----- RECORDED DATA

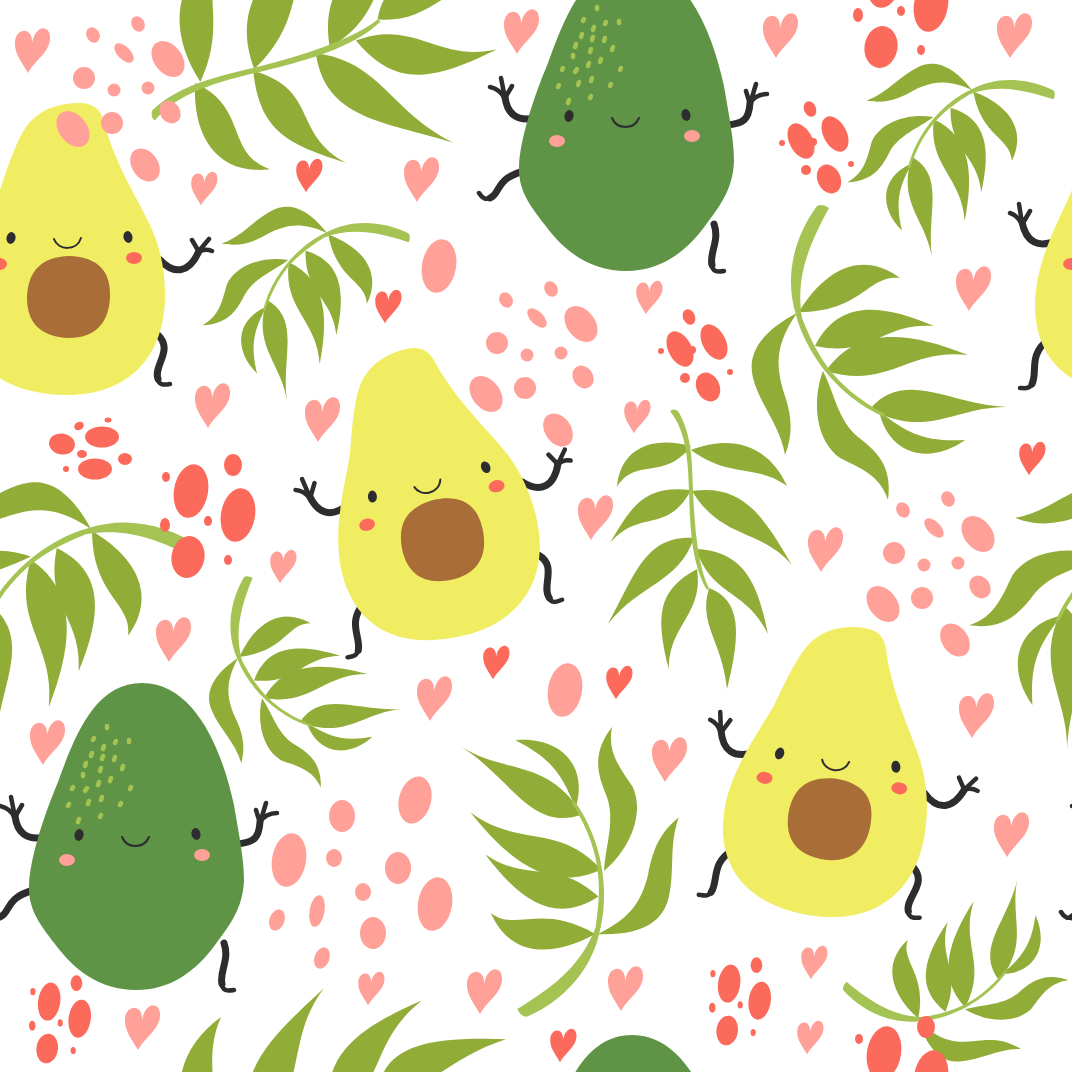
<!DOCTYPE html>
<html lang="en">
<head>
<meta charset="utf-8">
<title>Happy avocado pattern</title>
<style>
:root{--paper:#fff;--pink:#ffa099;--coral:#fb6a5b;--leaf:#91ad37;--stem:#a4c352;--skin:#5f9446;--flesh:#f1ed62;--pit:#a96d38;--ink:#2d2c2f}
html,body{margin:0;background:var(--paper);overflow:hidden}
svg{display:block;width:1072px;height:1072px}
.pink{fill:var(--pink)}
.coral{fill:var(--coral)}
.leaf{fill:var(--leaf)}
.stem{fill:var(--stem)}
.skin{fill:var(--skin)}
.flesh{fill:var(--flesh)}
.pit{fill:var(--pit)}
.eye{fill:var(--ink)}
.limb,.finger,.smile{fill:none;stroke:var(--ink);stroke-linecap:round;stroke-linejoin:round}
.limb{stroke-width:7}
.finger{stroke-width:4.5}
.smile{stroke-width:2}
</style>
</head>
<body>
<svg viewBox="0 0 1072 1072" role="img" aria-label="Pattern of smiling avocados, palm leaves, hearts and dots">
<defs>
<path id="heart" d="M-4 23C-10 12 -18 4 -17 -9C-15 -23 1 -23 0 -7C4 -27 19 -25 18 -11C17 3 3 10 -4 23Z"/>
<use id="heart-small" href="#heart" transform="scale(.75)"/>

<g id="curved-frond"><g transform="translate(-797 -312)">
<g class="leaf">
<path d="M797 313C755 335 748 358 753 378C760 405 780 425 785 455C795 430 790 410 783 390C776 365 775 345 797 313Z"/>
<path d="M799 312C825 269 862 250 900 278C868 274 862 312 799 312Z"/>
<path d="M815 346C838 300 880 303 934 326C882 322 872 358 815 346Z"/>
<path d="M826 371C858 325 910 332 968 355C907 348 888 390 826 371Z"/>
<path d="M823 371C812 400 815 440 840 458C860 468 880 475 888 500C893 465 875 450 858 437C838 420 835 395 823 371Z"/>
<path d="M870 409C905 368 950 405 1008 407C955 406 928 440 870 409Z"/>
<path d="M879 411C889 456 930 465 965 440C925 442 908 434 879 411Z"/>
</g>
<path class="stem" d="M817 206Q822 203 829 208C806 250 796 280 802 318C815 350 830 385 885 414L884 417C835 395 805 350 796 315C785 280 792 240 817 206Z"/>
</g></g>

<g id="paired-frond"><g transform="translate(-674 -412)">
<g class="leaf">
<path d="M691 450C735 433 770 448 787 486C755 463 730 479 691 450Z"/>
<path d="M691 446C650 435 620 450 617 487C635 457 665 481 691 446Z"/>
<path d="M692 491C745 483 765 520 792 565C760 528 722 540 692 491Z"/>
<path d="M691 490C645 485 632 505 610 543C640 508 667 535 691 490Z"/>
<path d="M696 549C745 551 758 585 768 634C745 588 712 597 696 549Z"/>
<path d="M694 538C645 535 635 575 608 624C640 583 678 584 694 538Z"/>
<path d="M697 569C658 590 655 615 669 670C668 625 704 615 697 569Z"/>
<path d="M709 588C740 600 742 630 727 689C722 640 698 625 709 588Z"/>
</g>
<path class="stem" d="M670 411Q674 408 678 411C692 435 692 460 693 490C695 540 700 570 709 588L707 590C692 565 690 530 689 490C688 455 685 430 670 411Z"/>
</g></g>

<g id="yellow-avocado"><g transform="translate(-68 -297)">
<path class="limb" d="M160 260C175 276 190 272 199 251M-14 240C-34 249 -46 242 -50 222M158 335C174 350 153 366 158 379"/>
<path class="limb" d="M-24 340C-44 355 -34 372 -40 384"/>
<path class="finger" d="M199 252L192 240M199 251L209 239M198 252Q205 248 212 251M-50 224Q-55 215 -62 213M-50 223L-53 204M-49 223L-42 211M157 376C158 386 164 385 170 384M-39 382C-42 390 -48 388 -52 388"/>
<path class="flesh" d="M80 103C104 104 103 121 108 136C120 172 138 200 150 225C161 248 165 272 165 295C165 360 125 395 68 395C5 395 -37 365 -37 305C-37 260 -10 215 0 190C10 160 20 130 33 119C45 108 60 103 80 103Z"/>
<path class="pit" d="M69 256C99 257 111 272 110 297C109 323 95 338 69 338C40 337 27 322 27 298C28 270 42 257 69 256Z"/>
<ellipse class="eye" cx="11" cy="238" rx="4.5" ry="6" transform="rotate(12 11 238)"/>
<ellipse class="eye" cx="128" cy="237" rx="4.5" ry="6" transform="rotate(-12 128 237)"/>
<path class="smile" d="M54 239C58 251 77 251 81 238"/>
<ellipse class="coral" cx="-1" cy="264" rx="8" ry="6"/>
<ellipse class="coral" cx="134" cy="258" rx="8" ry="6"/>
</g></g>

<g id="green-avocado">
<path class="limb" d="M45 837C26 841 17 832 15 816M236 844C254 843 259 838 260 822M34 890C4 898 11 913 0 917M224 943C230 960 219 972 222 984"/>
<path class="finger" d="M15 818Q10 808 0 806M15 817L11 797M15 817L22 805M260 823L256 810M260 823L266 803M260 822Q266 813 277 813M2 916C-4 920 -8 917 -11 912M221 981C222 992 228 991 234 990"/>
<path class="skin" d="M142 683C195 683 222 750 234 805C240 840 244 860 244 880C243 910 228 927 215 945C195 972 170 990 136 990C100 990 75 970 58 948C40 925 28 910 29 885C30 860 42 820 58 782C75 735 95 683 142 683Z"/>
<path fill="none" stroke="var(--stem)" stroke-width="4.5" stroke-linecap="round" d="M107 726v2M129 740v2M94 738l-1 2M92 753l-1 3M104 746l-1 3M116 741l-1 2M86 763l-1 3M103 756l-1 3M115 757l-1 3M83 774v2M101 768l-1 3M111 778l-1 3M123 766l-1 3M73 787l-1 2M87 788l-2 3M99 782l-1 3M131 787l-1 2M69 804l-1 2M89 801l-1 3M102 797l-1 3M121 803l-1 2M79 819l-1 3M101 815l-1 2"/>
<ellipse class="eye" cx="79" cy="835" rx="4.5" ry="6" transform="rotate(12 79 835)"/>
<ellipse class="eye" cx="196" cy="834" rx="4.5" ry="6" transform="rotate(-12 196 834)"/>
<path class="smile" d="M122 837C127 849 144 849 149 837"/>
<ellipse class="pink" cx="67" cy="860" rx="8" ry="6"/>
<ellipse class="pink" cx="202" cy="855" rx="8" ry="6"/>
</g>

<g id="pink-dots" class="pink">
<ellipse cx="506" cy="300" rx="6.5" ry="8" transform="rotate(-30 506 300)"/>
<ellipse cx="551" cy="289" rx="6.5" ry="8" transform="rotate(-30 551 289)"/>
<ellipse cx="537" cy="318" rx="6.5" ry="12" transform="rotate(-45 537 318)"/>
<ellipse cx="581" cy="324" rx="14" ry="20" transform="rotate(-38 581 324)"/>
<circle cx="497" cy="343" r="11"/>
<circle cx="527" cy="355" r="6.5"/>
<circle cx="561" cy="353" r="6.5"/>
<ellipse cx="486" cy="394" rx="14" ry="20" transform="rotate(-38 486 394)"/>
<circle cx="525" cy="388" r="11"/>
<ellipse cx="583" cy="377" rx="10" ry="12" transform="rotate(-35 583 377)"/>
<ellipse cx="558" cy="430" rx="13" ry="18" transform="rotate(-35 558 430)"/>
</g>

<g id="coral-dots" class="coral">
<ellipse cx="689" cy="317" rx="6" ry="8" transform="rotate(-25 689 317)"/>
<ellipse cx="680" cy="349" rx="11.5" ry="19" transform="rotate(-28 680 349)"/>
<ellipse cx="714" cy="342" rx="11.5" ry="19" transform="rotate(-28 714 342)"/>
<circle cx="661" cy="351" r="3"/>
<circle cx="692" cy="350" r="4"/>
<circle cx="685" cy="378" r="5"/>
<circle cx="730" cy="372" r="3"/>
<ellipse cx="708" cy="387" rx="11.5" ry="15" transform="rotate(-25 708 387)"/>
</g>

<g id="coral-pebbles" class="coral">
<ellipse cx="233" cy="465" rx="9" ry="11"/>
<ellipse cx="191" cy="491" rx="17" ry="27" transform="rotate(10 191 491)"/>
<ellipse cx="238" cy="515" rx="17" ry="27" transform="rotate(10 238 515)"/>
<ellipse cx="166" cy="477" rx="4" ry="5"/>
<ellipse cx="208" cy="521" rx="4" ry="5"/>
<ellipse cx="165" cy="525" rx="5" ry="7"/>
<ellipse cx="228" cy="560" rx="4" ry="5"/>
<ellipse cx="188" cy="557" rx="16.5" ry="21" transform="rotate(10 188 557)"/>
</g>
<ellipse id="pebble" rx="17" ry="27" transform="rotate(10)"/>
</defs>

<rect width="1072" height="1072" fill="var(--paper)"/>

<g id="palm-leaves">
<use href="#curved-frond" x="0" transform="translate(797 312)"/>
<use href="#curved-frond" transform="translate(238 657) rotate(-6.6) scale(.74)"/>
<use href="#curved-frond" transform="translate(328 233) rotate(79.5) scale(.745)"/>
<use href="#curved-frond" transform="translate(973 90) rotate(79.5) scale(.745)"/>
<use href="#curved-frond" transform="translate(92 529) rotate(89.5) scale(1.04)"/>
<use href="#curved-frond" transform="translate(1164 529) rotate(89.5) scale(1.04)"/>
<use href="#curved-frond" transform="translate(597 935) rotate(210)"/>
<use href="#curved-frond" transform="translate(918 1020) rotate(-79) scale(.745)"/>
<use href="#paired-frond" transform="translate(674 412)"/>
<use href="#paired-frond" transform="translate(155 115) rotate(-102) scale(1.35)"/>
<use href="#paired-frond" transform="translate(155 1187) rotate(-102) scale(1.35)"/>
</g>

<g id="avocados">
<use href="#yellow-avocado" transform="translate(68 297)"/>
<use href="#yellow-avocado" transform="translate(1140 297)"/>
<use href="#yellow-avocado" transform="translate(442 540) rotate(-14)"/>
<use href="#yellow-avocado" transform="translate(829 819) rotate(7)"/>
<use href="#green-avocado"/>
<use href="#green-avocado" x="1072"/>
<use href="#green-avocado" x="490" y="-719"/>
<use href="#green-avocado" x="490" y="352"/>
</g>

<g id="dots">
<use href="#pink-dots"/>
<use href="#pink-dots" x="-413" y="-265"/>
<use href="#pink-dots" x="397" y="210"/>
<use href="#coral-dots"/>
<use href="#coral-dots" x="121" y="-208"/>
<use href="#coral-pebbles"/>
<use href="#coral-pebbles" x="693" y="-510"/>
<use href="#coral-pebbles" x="693" y="562"/>
<use href="#coral-pebbles" transform="translate(-75 653) scale(.65 .71)"/>
<use href="#coral-pebbles" transform="translate(605 635) scale(.65 .71)"/>
<g class="coral">
<ellipse cx="62" cy="444" rx="13" ry="10.5" transform="rotate(10 62 444)"/>
<ellipse cx="102" cy="437" rx="17" ry="10.5"/>
<ellipse cx="95" cy="469" rx="17" ry="10.5"/>
<ellipse cx="79" cy="426" rx="5" ry="4" transform="rotate(-30 79 426)"/>
<ellipse cx="108" cy="420" rx="3.5" ry="2.5"/>
<ellipse cx="82" cy="454" rx="5" ry="4"/>
<ellipse cx="125" cy="459" rx="7" ry="6"/>
<circle cx="66" cy="469" r="3"/>
</g>
<g class="pink">
<use href="#pebble" x="0" transform="translate(439 266)"/>
<use href="#pebble" transform="translate(565 690)"/>
<use href="#pebble" transform="translate(289 860)"/>
<use href="#pebble" transform="translate(435 904)"/>
<ellipse cx="415" cy="800" rx="16" ry="24" transform="rotate(15 415 800)"/>
<ellipse cx="342" cy="816" rx="13" ry="16"/>
<ellipse cx="398" cy="868" rx="13" ry="16"/>
<ellipse cx="373" cy="933" rx="13" ry="16"/>
<ellipse cx="334" cy="858" rx="8" ry="9"/>
<ellipse cx="363" cy="892" rx="8" ry="9"/>
<ellipse cx="317" cy="911" rx="7.5" ry="16" transform="rotate(10 317 911)"/>
<ellipse cx="277" cy="920" rx="7.5" ry="11" transform="rotate(20 277 920)"/>
<ellipse cx="322" cy="958" rx="7.5" ry="11" transform="rotate(20 322 958)"/>
</g>
</g>

<g id="pink-hearts" class="pink">
<use href="#heart" x="32" y="50"/>
<use href="#heart" x="521" y="31"/>
<use href="#heart" x="780" y="35"/>
<use href="#heart" x="1014" y="35"/>
<use href="#heart" x="421" y="179"/>
<use href="#heart" x="973" y="288"/>
<use href="#heart" x="212" y="405"/>
<use href="#heart" x="322" y="419"/>
<use href="#heart" x="595" y="517"/>
<use href="#heart" x="825" y="549"/>
<use href="#heart" x="173" y="639"/>
<use href="#heart" x="47" y="742"/>
<use href="#heart" x="434" y="698"/>
<use href="#heart" x="669" y="759"/>
<use href="#heart" x="976" y="715"/>
<use href="#heart" x="1011" y="834"/>
<use href="#heart" x="484" y="991"/>
<use href="#heart" x="625" y="988"/>
<use href="#heart" x="142" y="1027"/>
<use href="#heart-small" x="204" y="188"/>
<use href="#heart-small" x="649" y="297"/>
<use href="#heart-small" x="637" y="416"/>
<use href="#heart-small" x="283" y="566"/>
<use href="#heart-small" x="371" y="988"/>
<use href="#heart-small" x="814" y="962"/>
<use href="#heart-small" x="810" y="1037"/>
</g>
<g id="coral-hearts" class="coral">
<use href="#heart-small" x="309" y="175"/>
<use href="#heart-small" x="388" y="306"/>
<use href="#heart-small" x="1032" y="458"/>
<use href="#heart-small" x="496" y="662"/>
<use href="#heart-small" x="619" y="682"/>
<use href="#heart-small" x="563" y="1045"/>
</g>
</svg>
</body>
</html>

----------

- WHAT IS EXPECTED: Show, from the entries above, every line that includes the string "stroke".

- OUTPUT:
.limb,.finger,.smile{fill:none;stroke:var(--ink);stroke-linecap:round;stroke-linejoin:round}
.limb{stroke-width:7}
.finger{stroke-width:4.5}
.smile{stroke-width:2}
<path fill="none" stroke="var(--stem)" stroke-width="4.5" stroke-linecap="round" d="M107 726v2M129 740v2M94 738l-1 2M92 753l-1 3M104 746l-1 3M116 741l-1 2M86 763l-1 3M103 756l-1 3M115 757l-1 3M83 774v2M101 768l-1 3M111 778l-1 3M123 766l-1 3M73 787l-1 2M87 788l-2 3M99 782l-1 3M131 787l-1 2M69 804l-1 2M89 801l-1 3M102 797l-1 3M121 803l-1 2M79 819l-1 3M101 815l-1 2"/>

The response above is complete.